Cryptoassets, peddled as the future of finance, have not only failed to deliver on their promise but are themselves adding to financial risks in developing economies, according to a paper from the Bank for International Settlements.
“Cryptoassets hold out the illusory appeal of being a simple and quick solution for financial challenges” especially in emerging markets, but “have so far not reduced but rather amplified the financial risks in less developed economies,” the BIS report showed.
The report looks at what would happen if crypto and traditional financial markets become more integrated in the future, with a focus on possible financial stability risks as cryptoassets “should be assessed from a risk and regulatory perspective like all other assets.”
The risks are multi-fold, with cryptoasset vulnerabilities stemming from the nature, structure, composition and function of those markets.
As a potential way forward, the paper argues, national authorities can cooperate to define the data they need to monitor the market effectively, “with an emphasis on the identification of critical connections points with financial institutions and core market infrastructures.”
However, this comes with disclosure elements that go against the anonymity that drives some people and entities to crypto assets in the first place.
The report’s guidelines for regulating and supervising cryptoasset markets include bans, containment and regulation.
“Given the offshore and pseudo-anonymous nature of cryptoasset markets, an outright ban might not prove enforceable,” read the BIS paper.
“On the contrary, policymakers would lose all sight of these markets, making these markets even less transparent and predictable. In addition, all potential innovation gains from cryptoasset markets would be lost.”
Keeping control on the flows between traditional financial systems and cryptomarket assets, or containment, hits similar hurdles as a ban as “controlling funds might not be feasible in practice.”
Regulation, the paper argues, comes with varying motivations across jurisdictions and adds the problem of gaps in data, where disclosure again plays a big part.

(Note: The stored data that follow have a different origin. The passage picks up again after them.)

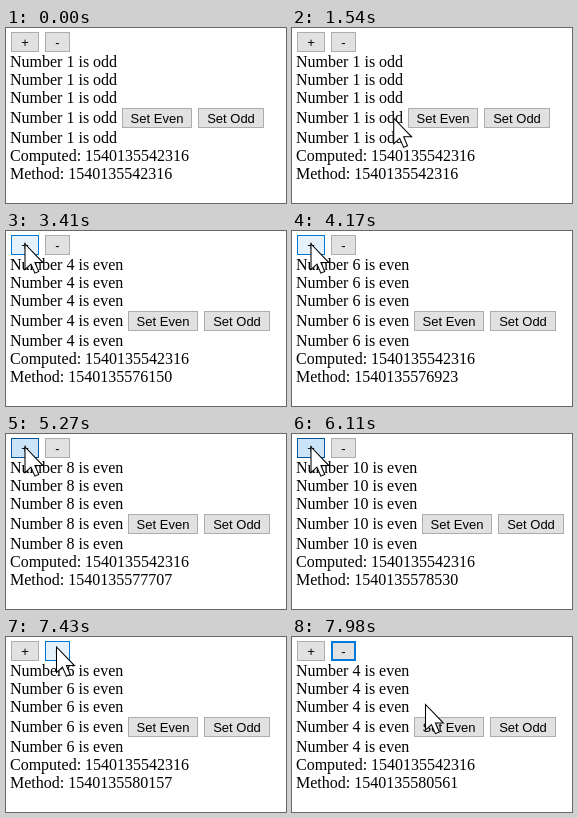
An HTML page that plays this animation: 280 by 175 pixels, repeating every 8000 ms.

```html
<!DOCTYPE html>
<html lang="en">
<head>
<meta charset="utf-8">
<title>Odd or even counter</title>
<style>
  html, body { margin: 0; width: 100%; height: 100%; overflow: hidden; background: #fff; }
  svg { display: block; width: 280px; height: 175px; }
  text { font: 16px "Liberation Serif", "Times New Roman", serif; white-space: pre; }
  .btn text { font: 13px "Liberation Sans", Arial, sans-serif; text-anchor: middle; }
  .btn rect { fill: #e1e1e1; stroke: #adadad; }
  .btn.focus rect { stroke: #0078d7; }
  .btn.hover rect { fill: #e5f1fb; stroke: #0078d7; }
  .btn.active rect { fill: #cce4f7; stroke: #005499; }
</style>
</head>
<body>
<svg viewBox="0 0 280 175">
  <g id="plus" class="btn"><rect x="5.5" y="4.5" width="27" height="19"/><text x="19" y="19">+</text></g>
  <g id="minus" class="btn"><rect x="39.5" y="4.5" width="24" height="19"/><text x="51.5" y="19">-</text></g>
  <text class="num" x="4" y="39"></text>
  <text class="num" x="4" y="57"></text>
  <text class="num" x="4" y="75"></text>
  <text class="num" x="4" y="95"></text>
  <g id="setters">
    <g class="btn"><rect x=".5" y="80.5" width="69" height="19"/><text x="35" y="95">Set Even</text></g>
    <g class="btn"><rect x="76.5" y="80.5" width="65" height="19"/><text x="109" y="95">Set Odd</text></g>
  </g>
  <text class="num" x="4" y="115"></text>
  <text x="4" y="133">Computed: 1540135542316</text>
  <text id="method" x="4" y="151"></text>
  <path id="cursor" d="M0 0V16L3.7 12.6L6.2 18.2L8.6 17.2L6.2 11.6H11.2Z" fill="#fff" stroke="#000" stroke-width=".65"/>
</svg>
<script>
const LOOP = 8000;
const START_STAMP = 1540135542316;
const STAMP_BASE = 1540135500000;
const $ = id => document.getElementById(id);

// press time, release time, timestamp offset at release
const plusClicks = [
  [2530, 2610, 75294], [2930, 3000, 75740], [3330, 3410, 76150], [3710, 3790, 76532],
  [4100, 4170, 76923], [4570, 4650, 77396], [4880, 4950, 77707], [5270, 5420, 78148],
  [5730, 5810, 78530], [6110, 6260, 78984]
];
const minusClicks = [
  [6730, 6810, 79529], [6890, 6970, 79693], [7050, 7130, 79851], [7200, 7280, 80004],
  [7430, 7430, 80157], [7600, 7680, 80405], [7750, 7830, 80561]
];
const clicks = [
  ...plusClicks.map(c => ["plus", 1, ...c]),
  ...minusClicks.map(c => ["minus", -1, ...c])
];

// start, end, step count, from, to
const moves = [
  [1310, 1920, 9, [140, 126], [19, 13]],
  [6430, 6580, 3, [27, 12], [50.5, 10]],
  [7900, 7980, 2, [92, 38], [133.5, 67.5]]
];

function cursorAt(t) {
  const move = moves.filter(m => t >= m[0]).pop();
  if (!move) return null;
  const [start, end, steps, from, to] = move;
  const p = Math.min(1, Math.floor((t - start) / (end - start) * (steps - 1) + 1e-6) / (steps - 1));
  const ease = p * p * (3 - 2 * p);
  return from.map((v, i) => v + (to[i] - v) * ease);
}

function isOver(id, pos) {
  if (!pos) return false;
  const [left, right] = id === "plus" ? [5, 33] : [39, 64];
  return pos[0] >= left && pos[0] < right && pos[1] >= 4 && pos[1] < 24;
}

function styleButton(id, pos, focused, pressed) {
  const hover = isOver(id, pos);
  const focus = focused === id && !hover;
  const left = id === "plus" ? 5 : 39;
  const width = id === "plus" ? 28 : 25;
  const line = focus ? 2 : 1;
  const rect = $(id).querySelector("rect");
  const box = { x: left + line / 2, y: 4 + line / 2, width: width - line, height: 20 - line, "stroke-width": line };
  for (const key in box) rect.setAttribute(key, box[key]);
  $(id).setAttribute("class", "btn" + (hover ? " hover" : "") + (focus ? " focus" : "") + (pressed === id ? " active" : ""));
}

function render(t) {
  let n = 1, stamp = START_STAMP, focused = null, pressed = null;
  for (const [id, delta, down, up, offset] of clicks) {
    if (t < down) break;
    focused = id;
    if (t < up) { pressed = id; break; }
    n += delta;
    stamp = STAMP_BASE + offset;
  }
  const even = n % 2 === 0;
  const label = `Number ${n} is ${even ? "even" : "odd"}`;
  document.querySelectorAll(".num").forEach(el => el.textContent = label);
  $("method").textContent = "Method: " + stamp;
  $("setters").setAttribute("transform", `translate(${(even ? 122 : 116) + (n > 9 ? 8 : 0)} 0)`);

  const pos = cursorAt(t);
  styleButton("plus", pos, focused, pressed);
  styleButton("minus", pos, focused, pressed);
  $("cursor").style.display = pos ? "" : "none";
  if (pos) $("cursor").setAttribute("transform", `translate(${pos}) scale(1.6)`);
}

function tick() {
  render(performance.now() % LOOP);
  requestAnimationFrame(tick);
}
tick();
</script>
</body>
</html>
```
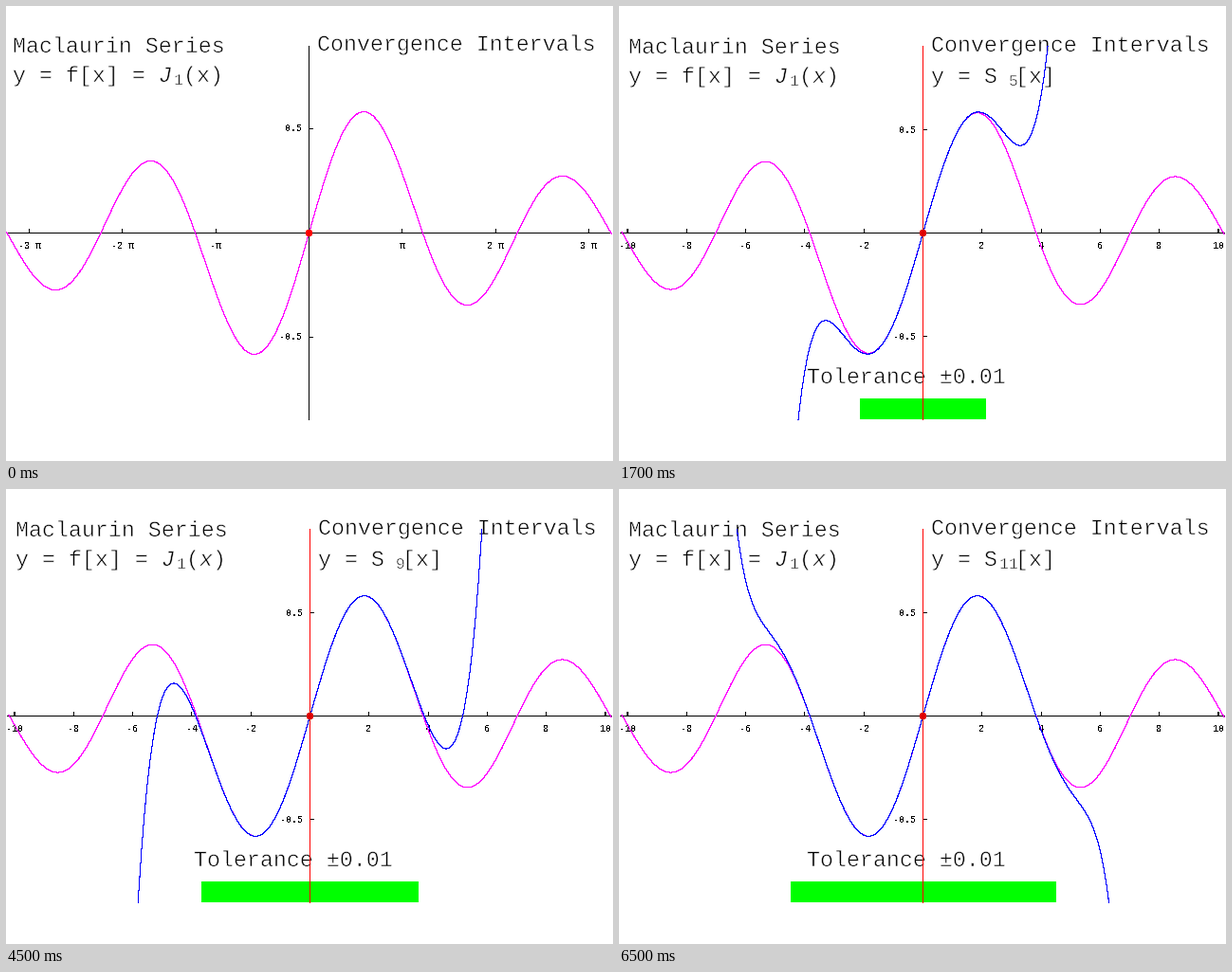
These frames come from a looping animation (640 px wide and 480 px high, 8 s). A matplotlib script:

```python
import math

import matplotlib.pyplot as plt
import numpy as np
from matplotlib.animation import FuncAnimation
from matplotlib.patches import Circle, Rectangle
from matplotlib.patheffects import Stroke

PX = 0.72  # points per pixel at 100 dpi
HAIRLINE = 0.02 * PX  # aliased lines fill every pixel they touch
TOP, BOTTOM = 42, 437
BIG, SUB, SMALL = 23.3, 16.5, 10
# polynomial order -> half width of its convergence bar in pixels
HALF_WIDTH = {5: 66.5, 7: 89, 9: 114.5, 11: 140}
ORDERS = [None, 5, 7, 9, 11]

fig = plt.figure(figsize=(6.4, 4.8), dpi=100, facecolor="white")
ax = fig.add_axes([0, 0, 1, 1])

xs = np.linspace(-10.2, 10.2, 161)
theta = (np.arange(200) + 0.5) * math.pi / 200
bessel = np.cos(theta - xs[:, None] * np.sin(theta)).mean(axis=1)


def partial_sum(x, order):
    return sum((-1) ** k * (x / 2) ** (2 * k + 1)
               / (math.factorial(k) * math.factorial(k + 1))
               for k in range((order + 1) // 2))


def line(x, y, color="black"):
    artist, = ax.plot(x, y, color=color, lw=HAIRLINE, antialiased=False,
                      snap=False)
    artist.set_clip_path(Rectangle((0, TOP), 640, BOTTOM - TOP,
                                   transform=ax.transData))


def text(x, y, label, size=BIG, **style):
    return ax.text(x, y, label, fontsize=size * PX, va="baseline", zorder=1,
                   family="Liberation Mono", **style)


def thin_text(x, y, label, size=BIG, **style):
    # a white outline slims the strokes
    text(x, y, label, size, **style).set_path_effects(
        [Stroke(linewidth=0.6 * PX, foreground="white")])


def tick_label(x, y, label, ha):
    text(x, y, label, SMALL, ha=ha, antialiased=False)


def draw_axes(cx, cy, sy, x_ticks):
    line([cx - 319, cx + 318], [cy, cy])
    line([cx, cx], [TOP, BOTTOM])
    for x, label in x_ticks:
        line([x, x], [cy - 4, cy])
        tick_label(x, cy + 17, label, "center")
    for value in (0.5, -0.5):
        y = cy - sy * value
        line([cx, cx + 4], [y, y])
        tick_label(cx - 7, y + 3, str(value), "right")


def draw_titles(x, dy, x_style):
    thin_text(x, 49 + dy, "Maclaurin Series")
    thin_text(x, 80 + dy, "y = f[x] = ")
    thin_text(x + 154, 80 + dy, "J", style="italic")
    thin_text(x + 170, 83 + dy, "1", SUB)
    thin_text(x + 180, 80 + dy, "(")
    thin_text(x + 194, 80 + dy, "x", style=x_style)
    thin_text(x + 208, 80 + dy, ")")


def draw_series(order, cx, cy, sx, sy):
    half = HALF_WIDTH[order]
    ax.add_patch(Rectangle((cx - half, 414), 2 * half, 22, color="#00ff00",
                           lw=0, antialiased=False))
    thin_text(198, 398, "Tolerance ±0.01")
    thin_text(329, 81, "y = S")
    thin_text(401, 84, f"{order:2d}", SUB)
    thin_text(418, 81, "[x]")
    x = np.linspace(-7, 7, 141)
    line(cx + sx * x, cy - sy * partial_sum(x, order), "#0000ff")
    line([cx, cx], [TOP, BOTTOM], "#ff0000")


def pi_label(n):
    sign = "-" if n < 0 else ""
    return sign + ("π" if abs(n) == 1 else f"{abs(n)} π")


def draw(frame):
    order = ORDERS[(frame + 3) // 4]
    ax.clear()
    ax.axis("off")
    ax.set(xlim=(0, 640), ylim=(480, 0))
    if order is None:
        cx, cy, sx, sy = 319.5, 239.5, 31.3, 220
        ticks = [(cx + sx * n * math.pi, pi_label(n))
                 for n in range(-3, 4) if n]
    else:
        cx, cy, sx, sy = 320.5, 239.5, 31.15, 218
        ticks = [(cx + sx * n, str(n)) for n in range(-10, 11, 2) if n]

    draw_axes(cx, cy, sy, ticks)
    line(cx + sx * xs, cy - sy * bessel, "#ff00ff")
    if order is None:
        draw_titles(7, 0, "normal")
        thin_text(328, 47, "Convergence Intervals")
    else:
        draw_titles(10, 1, "italic")
        thin_text(329, 48, "Convergence Intervals")
        draw_series(order, cx, cy, sx, sy)
    ax.add_patch(Circle((cx, cy), 3.4, lw=0, antialiased=False, zorder=5,
                        color="#ff0000" if order is None else "#e00000"))
    return []


anim = FuncAnimation(fig, draw, frames=16, interval=500, repeat=True,
                     repeat_delay=0, init_func=lambda: [])
plt.show()
```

Earlier this year, the financial services chief of the European Union said the rest of the world should copy EU rules for cryptoassets to create a global approach that protects consumers and financial stability.
About two dozen central banks across emerging and advanced economies are expected to have digital currencies in circulation by the end of the decade, according to a BIS survey published last month and conducted late last year.